Interested? Find Law Times articles here and here, describing the activities of A Call to Action Canada, and the response of the profession.One of the most interesting things is the reporting that firms have to do for the purposes of benchmarking and measuring their success or failure in terms of diversity.  Maybe I can find more on that to post at a later date.

[In other news, it’s allergy season, I appear to have lost my Blackberry (Thursday night), and I’ve just moved into my newly renovated office, sans asbestos, but with many packed boxes.  The big question: will blogging suffer or thrive under these conditions? The “procrastination-of-other-tasks” aspect of blogging leaves this always unclear.



Kate Broer, Fraser Milner Casgrain LLP

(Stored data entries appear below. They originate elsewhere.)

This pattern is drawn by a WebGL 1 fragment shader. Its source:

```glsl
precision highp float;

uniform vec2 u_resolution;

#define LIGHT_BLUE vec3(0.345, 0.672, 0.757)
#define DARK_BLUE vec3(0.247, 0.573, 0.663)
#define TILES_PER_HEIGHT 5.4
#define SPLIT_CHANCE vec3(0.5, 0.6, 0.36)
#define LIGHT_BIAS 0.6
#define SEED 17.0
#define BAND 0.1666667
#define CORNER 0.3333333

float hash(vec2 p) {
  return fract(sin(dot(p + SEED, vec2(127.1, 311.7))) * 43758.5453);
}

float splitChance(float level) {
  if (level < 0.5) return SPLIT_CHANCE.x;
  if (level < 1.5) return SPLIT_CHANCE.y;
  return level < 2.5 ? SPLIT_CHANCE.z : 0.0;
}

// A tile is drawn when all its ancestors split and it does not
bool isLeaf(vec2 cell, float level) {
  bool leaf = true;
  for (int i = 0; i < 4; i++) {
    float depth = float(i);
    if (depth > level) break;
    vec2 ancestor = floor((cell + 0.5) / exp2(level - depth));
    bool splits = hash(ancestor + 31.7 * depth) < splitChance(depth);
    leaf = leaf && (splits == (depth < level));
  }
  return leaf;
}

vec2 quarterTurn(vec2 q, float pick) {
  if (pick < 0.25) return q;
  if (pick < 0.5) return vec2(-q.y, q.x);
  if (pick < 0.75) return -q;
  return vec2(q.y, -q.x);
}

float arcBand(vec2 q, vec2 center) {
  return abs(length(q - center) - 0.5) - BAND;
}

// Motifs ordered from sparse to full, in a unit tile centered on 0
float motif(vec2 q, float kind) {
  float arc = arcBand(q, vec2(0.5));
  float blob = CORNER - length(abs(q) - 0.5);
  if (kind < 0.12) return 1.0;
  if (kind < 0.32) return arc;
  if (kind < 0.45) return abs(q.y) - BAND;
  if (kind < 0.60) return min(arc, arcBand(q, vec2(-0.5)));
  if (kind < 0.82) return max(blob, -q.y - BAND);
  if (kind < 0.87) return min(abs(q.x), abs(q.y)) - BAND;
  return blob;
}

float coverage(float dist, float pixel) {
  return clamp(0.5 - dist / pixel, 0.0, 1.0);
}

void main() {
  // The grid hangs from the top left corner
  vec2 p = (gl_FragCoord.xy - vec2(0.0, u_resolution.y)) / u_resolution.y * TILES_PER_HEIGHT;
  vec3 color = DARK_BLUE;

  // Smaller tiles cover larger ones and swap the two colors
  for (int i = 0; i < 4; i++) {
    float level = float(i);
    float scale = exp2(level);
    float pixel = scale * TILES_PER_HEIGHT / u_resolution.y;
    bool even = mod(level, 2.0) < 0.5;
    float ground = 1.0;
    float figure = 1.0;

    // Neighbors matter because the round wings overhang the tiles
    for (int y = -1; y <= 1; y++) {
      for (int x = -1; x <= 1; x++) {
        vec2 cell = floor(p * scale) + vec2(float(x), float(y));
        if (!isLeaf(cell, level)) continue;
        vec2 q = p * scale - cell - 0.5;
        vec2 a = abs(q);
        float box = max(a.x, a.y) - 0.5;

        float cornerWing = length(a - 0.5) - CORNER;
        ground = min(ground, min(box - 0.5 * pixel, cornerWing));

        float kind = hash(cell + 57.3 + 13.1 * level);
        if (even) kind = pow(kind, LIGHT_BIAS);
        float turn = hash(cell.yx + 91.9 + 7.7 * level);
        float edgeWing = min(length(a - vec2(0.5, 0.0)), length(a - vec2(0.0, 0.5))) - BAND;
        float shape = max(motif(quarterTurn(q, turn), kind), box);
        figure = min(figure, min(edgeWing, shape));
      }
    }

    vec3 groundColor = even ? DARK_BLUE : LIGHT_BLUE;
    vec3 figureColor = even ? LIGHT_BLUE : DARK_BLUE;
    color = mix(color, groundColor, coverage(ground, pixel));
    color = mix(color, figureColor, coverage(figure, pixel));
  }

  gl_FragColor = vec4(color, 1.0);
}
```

Fred W. Alvarez, Chair, ABA Commission on Racial and Ethnic Diversity, and Partner, Wilson Sonsini Goodrich & Rosati (Palo Alto)

Joseph K. West, Associate General Counsel, Wal-Mart Stores Inc.

Sonia Lawrence, Associate Professor, Osgoode Hall Law School York University, and Director, Institute for Feminist Legal Studies

Jenny Rivera, Professor, CUNY School of Law, and Director, CUNY School of Law Center on Latino and Latina Rights and Equality

A Call To Action Canada: Law Firm Diversity

File under other approaches to pushing for diversity at Law Firms.  The mission statement of ACTAC is:

As Corporate Legal Officers, we affirm our commitment to diversity in the legal profession.  Our action is based on the need to enhance opportunity in the legal profession for women and minorities and our recognition that the legal and business interests of our clients require legal representation that reflects the diversity of our employees, customers and the communities where we do business.  In furtherance of this commitment, this is intended to be a Call to Action for the profession generally, in particular for our law departments and for the law firms with which our companies do business.

Third Annual Conference May 17, 2011 click here for brochure, agenda, registration.

One of the sponsors is a firm called “White Men as Full Diversity Partners”. That stopped me in my tracks! Here’s their website and what they do:

Diverse organizational cultures require leaders to understand the range of perspectives held by those surrounding them. Leaders may not recognize how other cultural views are constantly at play within the organization and may miss opportunities to fully engage the talent and energy of others. In particular, white male leaders have often been unaware of their own culture and its impact on themselves and others in the workplace. WHITE MEN AS FULL DIVERSITY PARTNERS, guides leaders to a place of deeper understanding and awareness, heightened cultural competence and transformative leadership.